Comb through the entries for "rust" and pull out each line that holds it.

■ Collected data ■
*-*-*
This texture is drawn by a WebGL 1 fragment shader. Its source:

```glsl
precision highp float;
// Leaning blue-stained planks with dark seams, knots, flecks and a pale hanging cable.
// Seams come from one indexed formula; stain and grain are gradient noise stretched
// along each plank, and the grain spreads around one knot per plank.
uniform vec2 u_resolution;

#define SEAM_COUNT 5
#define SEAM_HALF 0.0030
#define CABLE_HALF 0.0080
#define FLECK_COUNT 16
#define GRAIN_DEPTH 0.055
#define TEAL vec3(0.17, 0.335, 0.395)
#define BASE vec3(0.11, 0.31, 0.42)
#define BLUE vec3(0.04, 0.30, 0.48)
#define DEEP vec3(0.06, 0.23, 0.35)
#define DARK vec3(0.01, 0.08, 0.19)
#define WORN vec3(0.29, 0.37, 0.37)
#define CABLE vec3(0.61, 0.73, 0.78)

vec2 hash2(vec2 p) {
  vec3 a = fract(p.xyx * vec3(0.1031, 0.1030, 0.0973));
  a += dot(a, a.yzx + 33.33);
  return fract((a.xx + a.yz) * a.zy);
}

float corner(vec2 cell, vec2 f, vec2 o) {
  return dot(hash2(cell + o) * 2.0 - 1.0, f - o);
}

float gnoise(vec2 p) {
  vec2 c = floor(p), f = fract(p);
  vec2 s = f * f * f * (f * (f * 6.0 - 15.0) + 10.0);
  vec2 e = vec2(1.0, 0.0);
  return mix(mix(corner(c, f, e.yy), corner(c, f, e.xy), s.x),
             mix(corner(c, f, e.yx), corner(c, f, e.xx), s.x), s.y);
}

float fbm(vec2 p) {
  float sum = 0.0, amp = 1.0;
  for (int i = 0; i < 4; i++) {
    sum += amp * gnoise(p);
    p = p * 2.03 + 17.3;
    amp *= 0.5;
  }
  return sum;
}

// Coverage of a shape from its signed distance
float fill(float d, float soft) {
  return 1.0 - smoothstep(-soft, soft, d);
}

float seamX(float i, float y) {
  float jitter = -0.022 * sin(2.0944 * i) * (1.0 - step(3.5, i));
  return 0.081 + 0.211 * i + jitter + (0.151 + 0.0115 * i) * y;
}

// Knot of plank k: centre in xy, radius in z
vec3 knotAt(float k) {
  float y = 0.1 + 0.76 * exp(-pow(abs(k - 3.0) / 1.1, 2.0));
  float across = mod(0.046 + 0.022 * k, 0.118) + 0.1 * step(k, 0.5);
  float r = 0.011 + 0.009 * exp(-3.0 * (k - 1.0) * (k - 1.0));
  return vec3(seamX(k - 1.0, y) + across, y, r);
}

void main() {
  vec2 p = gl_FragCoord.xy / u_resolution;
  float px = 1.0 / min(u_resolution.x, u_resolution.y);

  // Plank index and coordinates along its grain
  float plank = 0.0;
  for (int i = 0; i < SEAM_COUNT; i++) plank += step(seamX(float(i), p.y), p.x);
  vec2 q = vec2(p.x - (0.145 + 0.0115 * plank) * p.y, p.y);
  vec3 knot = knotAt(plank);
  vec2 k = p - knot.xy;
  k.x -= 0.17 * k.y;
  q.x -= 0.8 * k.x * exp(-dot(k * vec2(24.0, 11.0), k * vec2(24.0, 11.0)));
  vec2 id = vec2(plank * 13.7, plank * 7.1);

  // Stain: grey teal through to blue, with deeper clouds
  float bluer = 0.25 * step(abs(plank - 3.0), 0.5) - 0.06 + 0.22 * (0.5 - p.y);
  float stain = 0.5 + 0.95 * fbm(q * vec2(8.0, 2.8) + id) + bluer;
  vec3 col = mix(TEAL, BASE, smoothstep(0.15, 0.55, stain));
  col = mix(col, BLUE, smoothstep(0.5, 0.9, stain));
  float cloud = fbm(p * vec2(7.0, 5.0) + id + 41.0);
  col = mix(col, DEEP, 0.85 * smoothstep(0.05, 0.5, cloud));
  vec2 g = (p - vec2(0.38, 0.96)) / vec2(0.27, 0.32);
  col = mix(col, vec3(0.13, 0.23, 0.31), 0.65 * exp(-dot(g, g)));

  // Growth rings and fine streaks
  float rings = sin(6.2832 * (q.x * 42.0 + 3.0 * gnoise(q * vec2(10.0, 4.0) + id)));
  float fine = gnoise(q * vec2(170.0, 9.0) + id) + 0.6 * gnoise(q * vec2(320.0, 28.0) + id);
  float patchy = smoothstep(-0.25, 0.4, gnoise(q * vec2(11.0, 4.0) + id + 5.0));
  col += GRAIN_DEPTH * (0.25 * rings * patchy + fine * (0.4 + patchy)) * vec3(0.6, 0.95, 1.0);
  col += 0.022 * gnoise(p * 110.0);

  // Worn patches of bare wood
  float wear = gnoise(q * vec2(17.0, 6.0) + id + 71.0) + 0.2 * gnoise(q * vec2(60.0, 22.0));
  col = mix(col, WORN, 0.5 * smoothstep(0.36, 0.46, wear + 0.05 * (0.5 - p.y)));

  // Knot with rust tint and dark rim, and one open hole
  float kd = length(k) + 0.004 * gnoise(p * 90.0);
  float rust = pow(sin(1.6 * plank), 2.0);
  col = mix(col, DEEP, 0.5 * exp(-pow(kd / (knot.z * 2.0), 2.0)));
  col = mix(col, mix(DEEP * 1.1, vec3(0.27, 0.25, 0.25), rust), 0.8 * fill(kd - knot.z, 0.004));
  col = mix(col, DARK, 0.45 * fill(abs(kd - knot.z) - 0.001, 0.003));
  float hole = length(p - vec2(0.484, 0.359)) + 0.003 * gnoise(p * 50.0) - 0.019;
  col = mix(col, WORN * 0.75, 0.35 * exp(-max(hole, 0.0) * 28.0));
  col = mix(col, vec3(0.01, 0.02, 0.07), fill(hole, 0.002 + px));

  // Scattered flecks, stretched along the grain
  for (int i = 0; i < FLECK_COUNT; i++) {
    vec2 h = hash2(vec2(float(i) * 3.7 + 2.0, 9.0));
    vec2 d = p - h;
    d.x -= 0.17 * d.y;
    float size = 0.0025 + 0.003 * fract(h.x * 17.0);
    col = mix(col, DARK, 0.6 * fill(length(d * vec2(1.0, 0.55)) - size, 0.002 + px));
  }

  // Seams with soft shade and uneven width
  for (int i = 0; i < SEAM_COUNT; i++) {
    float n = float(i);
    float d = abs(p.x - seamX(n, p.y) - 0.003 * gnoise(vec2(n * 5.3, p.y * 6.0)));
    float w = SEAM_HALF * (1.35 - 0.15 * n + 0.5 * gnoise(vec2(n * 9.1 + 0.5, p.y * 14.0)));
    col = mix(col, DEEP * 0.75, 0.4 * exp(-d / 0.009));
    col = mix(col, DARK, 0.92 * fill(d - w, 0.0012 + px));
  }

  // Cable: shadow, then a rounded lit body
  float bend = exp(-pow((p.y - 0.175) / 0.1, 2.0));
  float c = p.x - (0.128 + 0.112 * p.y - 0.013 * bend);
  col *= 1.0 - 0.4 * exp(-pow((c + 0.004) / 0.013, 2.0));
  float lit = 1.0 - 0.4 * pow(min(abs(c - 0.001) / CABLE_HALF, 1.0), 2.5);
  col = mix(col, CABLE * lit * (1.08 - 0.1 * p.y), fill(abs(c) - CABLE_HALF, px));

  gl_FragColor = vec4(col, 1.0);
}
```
*-*-*
■ TASK RESULT ■
  // Knot with rust tint and dark rim, and one open hole
  float rust = pow(sin(1.6 * plank), 2.0);
  col = mix(col, mix(DEEP * 1.1, vec3(0.27, 0.25, 0.25), rust), 0.8 * fill(kd - knot.z, 0.004));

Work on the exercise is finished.